Since the end of the Second World War, the structure of the UK economy has undergone a radical transformation. One might say that change was especially noticeable during the Atlee Government of 1945-51, which saw vast nationalisation of industries as well as the establishment of the Welfare State, and the Conservative Governments under Thatcher and Major (especially the former) from 1979-90, which oversaw a large privatisation and deregulation programme. Moreover, the UK's membership of the European Union and its participation in other international trading organisations has had an effect. In the late 1970s and early 1980s North Sea oil and gas also had an affect on the structure of the economy.

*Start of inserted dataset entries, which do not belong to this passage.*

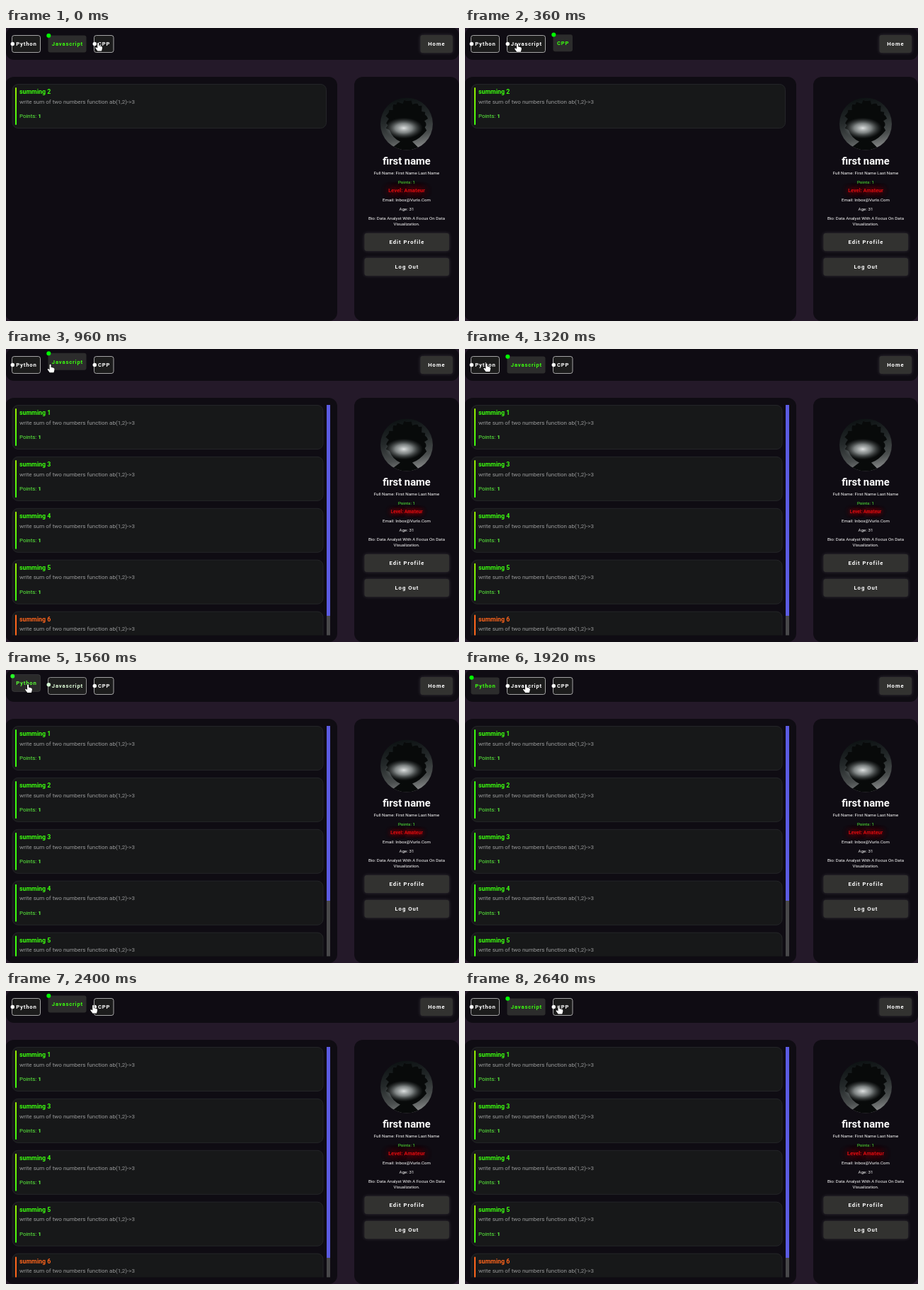
Animation, 640 px wide and 414 px high, one loop 2760 ms. Source, as an HTML page with a canvas:

```html
<!DOCTYPE html>
<html lang="en">
<head>
<meta charset="utf-8">
<title>Task list</title>
<style>
  html, body { margin: 0; width: 100%; height: 100%; overflow: hidden; background: #241929; }
  canvas { display: block; width: 640px; height: 414px; }
</style>
</head>
<body>
<canvas id="stage" width="640" height="414"></canvas>
<script>
const ctx = document.getElementById('stage').getContext('2d');
const LOOP = 2760, STEP = 120;
const FONT = 'Roboto, "Noto Sans", sans-serif';
const GREEN = '#3cff0f', LIME = '#9bf000', ORANGE = '#ff651c', PANEL = '#0f0c13', BUTTON = '#323230';

const LISTS = {
  python: { items: [1, 2, 3, 4, 5], thumbEnd: 326, barTop: GREEN },
  javascript: { items: [1, 3, 4, 5, 6], thumbEnd: 377, barTop: LIME },
  cpp: { items: [2], barTop: LIME }
};

// Tracks are [time, value] pairs, eased between neighbours.
const TABS = [
  { label: 'Python', x: 8.5, w: 40,
    active: [[1380, 0], [1620, 1], [2110, 1], [2330, 0]],
    lift: [[1320, 0], [1560, 4], [1800, 0]] },
  { label: 'Javascript', x: 59.5, w: 54,
    active: [[20, 1], [240, 0], [720, 0], [960, 1], [1380, 1], [1620, 0], [2110, 0], [2330, 1]],
    lift: [[600, 0], [900, 5], [1260, 0], [1920, 0], [2320, 5], [2600, 0]] },
  { label: 'CPP', x: 124.5, w: 27.5,
    active: [[20, 0], [240, 1], [720, 1], [960, 0]],
    lift: [[0, 0], [180, 5], [450, 0]] }
];
const CURSOR_X = [[0, 130.2], [120, 129], [360, 74], [840, 74], [1200, 30], [1560, 31],
  [1920, 86], [2160, 101], [2520, 131], [2640, 132.5], [2760, 130.2]];
const CURSOR_Y = [[120, 20.5], [360, 21.7], [840, 21.7], [1200, 20], [1920, 20], [2160, 18.5], [2640, 20.5]];

function track(keys, t) {
  if (t <= keys[0][0]) return keys[0][1];
  for (let i = 1; i < keys.length; i++) {
    const [t0, a] = keys[i - 1], [t1, b] = keys[i];
    if (t <= t1) {
      const p = (t - t0) / (t1 - t0);
      return a + (b - a) * p * p * (3 - 2 * p);
    }
  }
  return keys[keys.length - 1][1];
}

function mix(a, b, p) {
  return `rgb(${a.map((v, i) => Math.round(v + (b[i] - v) * p))})`;
}

function shade(gradient, ...stops) {
  stops.forEach(([at, color]) => gradient.addColorStop(at, color));
  return gradient;
}

function box(x, y, w, h, r, fill, stroke) {
  ctx.beginPath();
  ctx.roundRect(x, y, w, h, r);
  if (fill) { ctx.fillStyle = fill; ctx.fill(); }
  if (stroke) { ctx.strokeStyle = stroke; ctx.lineWidth = 1; ctx.stroke(); }
}

function dot(x, y, r, fill) {
  ctx.beginPath();
  ctx.arc(x, y, r, 0, Math.PI * 2);
  ctx.fillStyle = fill;
  ctx.fill();
}

function text(str, x, y, size, color, { weight = 400, spacing = 0, center = false } = {}) {
  ctx.font = `${weight} ${size}px ${FONT}`;
  ctx.letterSpacing = spacing + 'px';
  ctx.fillStyle = color;
  const width = ctx.measureText(str).width;
  ctx.fillText(str, center ? x - (width - spacing) / 2 : x, y);
  return width;
}

function glow(color, blur, draw) {
  ctx.save();
  ctx.shadowColor = color;
  ctx.shadowBlur = blur;
  draw();
  ctx.restore();
}

function button(label, x, y, w) {
  glow('rgba(255,255,255,.16)', 5, () => box(x, y, w, 25, 3, BUTTON));
  text(label, x + w / 2 - 0.3, y + 15.2, 7.7, '#fff', { weight: 700, spacing: 1, center: true });
}

function drawTab({ label, x, w, active, lift }, t) {
  const on = track(active, t), y = 10.5 - track(lift, t);
  const tint = mix([255, 255, 255], [60, 255, 15], on);
  box(x, y, w, 24, 3, mix([28, 28, 28], [44, 44, 44], on), `rgba(225,225,225,${0.7 * (1 - on)})`);
  text(label, x + w / 2, y + 14.7, 7.7, tint, { weight: 700, spacing: 0.8, center: true });
  dot(x + 0.8, y + 12 - 11.7 * on, 2.7 + 0.3 * on, mix([255, 255, 255], [0, 255, 0], on));
}

function drawCard(n, y, width, barTop) {
  const failed = n === 6, main = failed ? ORANGE : GREEN;
  box(9, y, width, 62, 8, '#171819', '#242528');
  box(13, y + 4.5, 2, 53, 1, shade(ctx.createLinearGradient(0, y + 4, 0, y + 58),
    [0, failed ? ORANGE : barTop], [1, main]));
  text('summing ' + n, 19, y + 13.6, 8.8, main, { weight: 700 });
  text('write sum of two numbers function ab(1,2)->3', 19, y + 27.2, 8.05, '#999a9b');
  const points = failed ? ORANGE : '#5cf53e';
  const labelWidth = text('Points: ', 19, y + 47.4, 7.9, points);
  text('1', 19 + labelWidth, y + 47.4, 7.9, points, { weight: 700 });
}

function drawList({ items, thumbEnd, barTop }) {
  ctx.save();
  ctx.beginPath();
  ctx.rect(0, 79, 468, 325.5);
  ctx.clip();
  items.forEach((n, i) => drawCard(n, 79.5 + 72.9 * i, thumbEnd ? 439 : 443.5, barTop));
  if (thumbEnd) {
    ctx.fillStyle = '#48484a';
    ctx.fillRect(453, 79, 5, 326);
    ctx.fillStyle = '#5b5be3';
    ctx.fillRect(453, 79, 5, thumbEnd - 79);
  }
  ctx.restore();
}

function drawAvatar() {
  ctx.save();
  ctx.translate(566, 135.5);
  ctx.beginPath();
  ctx.arc(0, 0, 37, 0, Math.PI * 2);
  ctx.clip();
  ctx.fillStyle = shade(ctx.createLinearGradient(-8, -37, 8, 37),
    [0, '#0d1213'], [0.4, '#24292a'], [0.75, '#4a4e4e'], [1, '#8b8d8d']);
  ctx.fillRect(-37, -37, 74, 74);

  // Plain silhouette: uneven hair, head and shoulders.
  ctx.fillStyle = '#080a0a';
  ctx.beginPath();
  for (let i = 0; i <= 36; i++) {
    const a = Math.PI * (0.86 + 1.28 * i / 36);
    const r = 28 + 2 * Math.sin(i * 2.3) + 1.5 * Math.sin(i * 1.1);
    ctx.lineTo(Math.cos(a) * r, Math.sin(a) * r - 4);
  }
  ctx.quadraticCurveTo(18, 22, 8, 25);
  ctx.lineTo(20, 37);
  ctx.lineTo(-25, 37);
  ctx.lineTo(-9, 25);
  ctx.quadraticCurveTo(-20, 20, -24, 9);
  ctx.fill();

  ctx.translate(-4, 6);
  ctx.scale(1, 0.55);
  ctx.fillStyle = shade(ctx.createRadialGradient(0, 0, 0, 0, 0, 27),
    [0, 'rgba(245,248,248,.9)'], [0.45, 'rgba(205,212,212,.6)'], [1, 'rgba(110,118,118,0)']);
  ctx.fillRect(-27, -27, 54, 54);
  ctx.restore();
}

function drawLevel(t) {
  const wave = Math.cos(2 * Math.PI * (t - 2600) / LOOP);
  ctx.save();
  ctx.translate(566, 232.3);
  ctx.scale(1 + 0.08 * wave, 1 + 0.08 * wave);
  const label = () => text('Level: Amateur', 0, 0, 6.8, '#c40c10', { weight: 500, spacing: 0.2, center: true });
  glow('rgba(255,0,0,.8)', 9 + 2 * wave, () => { label(); label(); });
  ctx.restore();
}

function drawProfile(t) {
  box(492, 69, 148, 345, 12, PANEL);
  drawAvatar();
  const line = (str, y, color = '#fff') =>
    text(str, 566, y, 6.2, color, { center: true });
  text('first name', 566, 192.5, 14.8, '#fff', { weight: 600, center: true });
  line('Full Name: First Name Last Name', 206.7);
  line('Points: 1', 219.8, '#55f53a');
  drawLevel(t);
  line('Email: Inbox@Vurlo.Com', 245.2);
  line('Age: 31', 258.2);
  line('Bio: Data Analyst With A Focus On Data', 270.8);
  line('Visualization.', 278.7);
  button('Edit Profile', 506.5, 290, 119.5);
  button('Log Out', 506.5, 325, 119.5);
}

function drawCursor(x, y) {
  ctx.save();
  ctx.translate(x, y);
  const hand = new Path2D('M-1 1Q0-.6 1 1V4.6L4.8 5.6Q6 6 5.9 8L4.8 12H-.8L-3.8 8Q-4 6.3-2.4 6.9L-1 8Z');
  ctx.lineWidth = 1.2;
  ctx.lineJoin = 'round';
  ctx.strokeStyle = '#111';
  ctx.stroke(hand);
  ctx.fillStyle = '#fff';
  ctx.fill(hand);
  ctx.restore();
}

function listAt(t) {
  if (t < 720) return LISTS.cpp;
  return t >= 1440 && t < 2160 ? LISTS.python : LISTS.javascript;
}

function draw(t) {
  ctx.fillStyle = '#241929';
  ctx.fillRect(0, 0, 640, 414);
  box(0, -1, 640, 46, 11, PANEL);
  box(-1, 69, 469, 345, 12, PANEL);
  TABS.forEach(tab => drawTab(tab, t));
  button('Home', 585.5, 10, 45.5);
  drawList(listAt(t));
  drawProfile(t);
  drawCursor(track(CURSOR_X, t), track(CURSOR_Y, t));
}

function tick() {
  const t = performance.now() % LOOP;
  draw(Math.floor(t / STEP) * STEP);
  requestAnimationFrame(tick);
}
tick();
</script>
</body>
</html>
```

The structure of an economy is traditionally divided into three sectors, primary, secondary, and tertiary. The primary sector comprises of activities that are directly related to the use, cultivation, or extraction natural resources. Thus it covers, among others, agriculture, mining, and the extraction of oil and gas. The secondary sector is concerned with the production of all the other goods in the economy, which will obviously include the processing of materials produced by the primary sector. Industry and manufacturing are covered by this sector, as is the construction industry. The tertiary sector comprises of services, which may be provided by either the public or the private sector. .
Economists sometime combine the primary and secondary sectors and refer to them as the "goods sector-, in order to assess the size of these two sectors when compared with the service sector. It is equally useful to occasionally omit the construction industry from analysis of the secondary sector, and instead incorporate the extraction of gas and the mining of coal and coke. This reduced group is referred to as the "production industries-. .
To analyse how the structure of the UK economy has changed, it is necessary to see how the relative size of the various sectors of the economy have changed over time.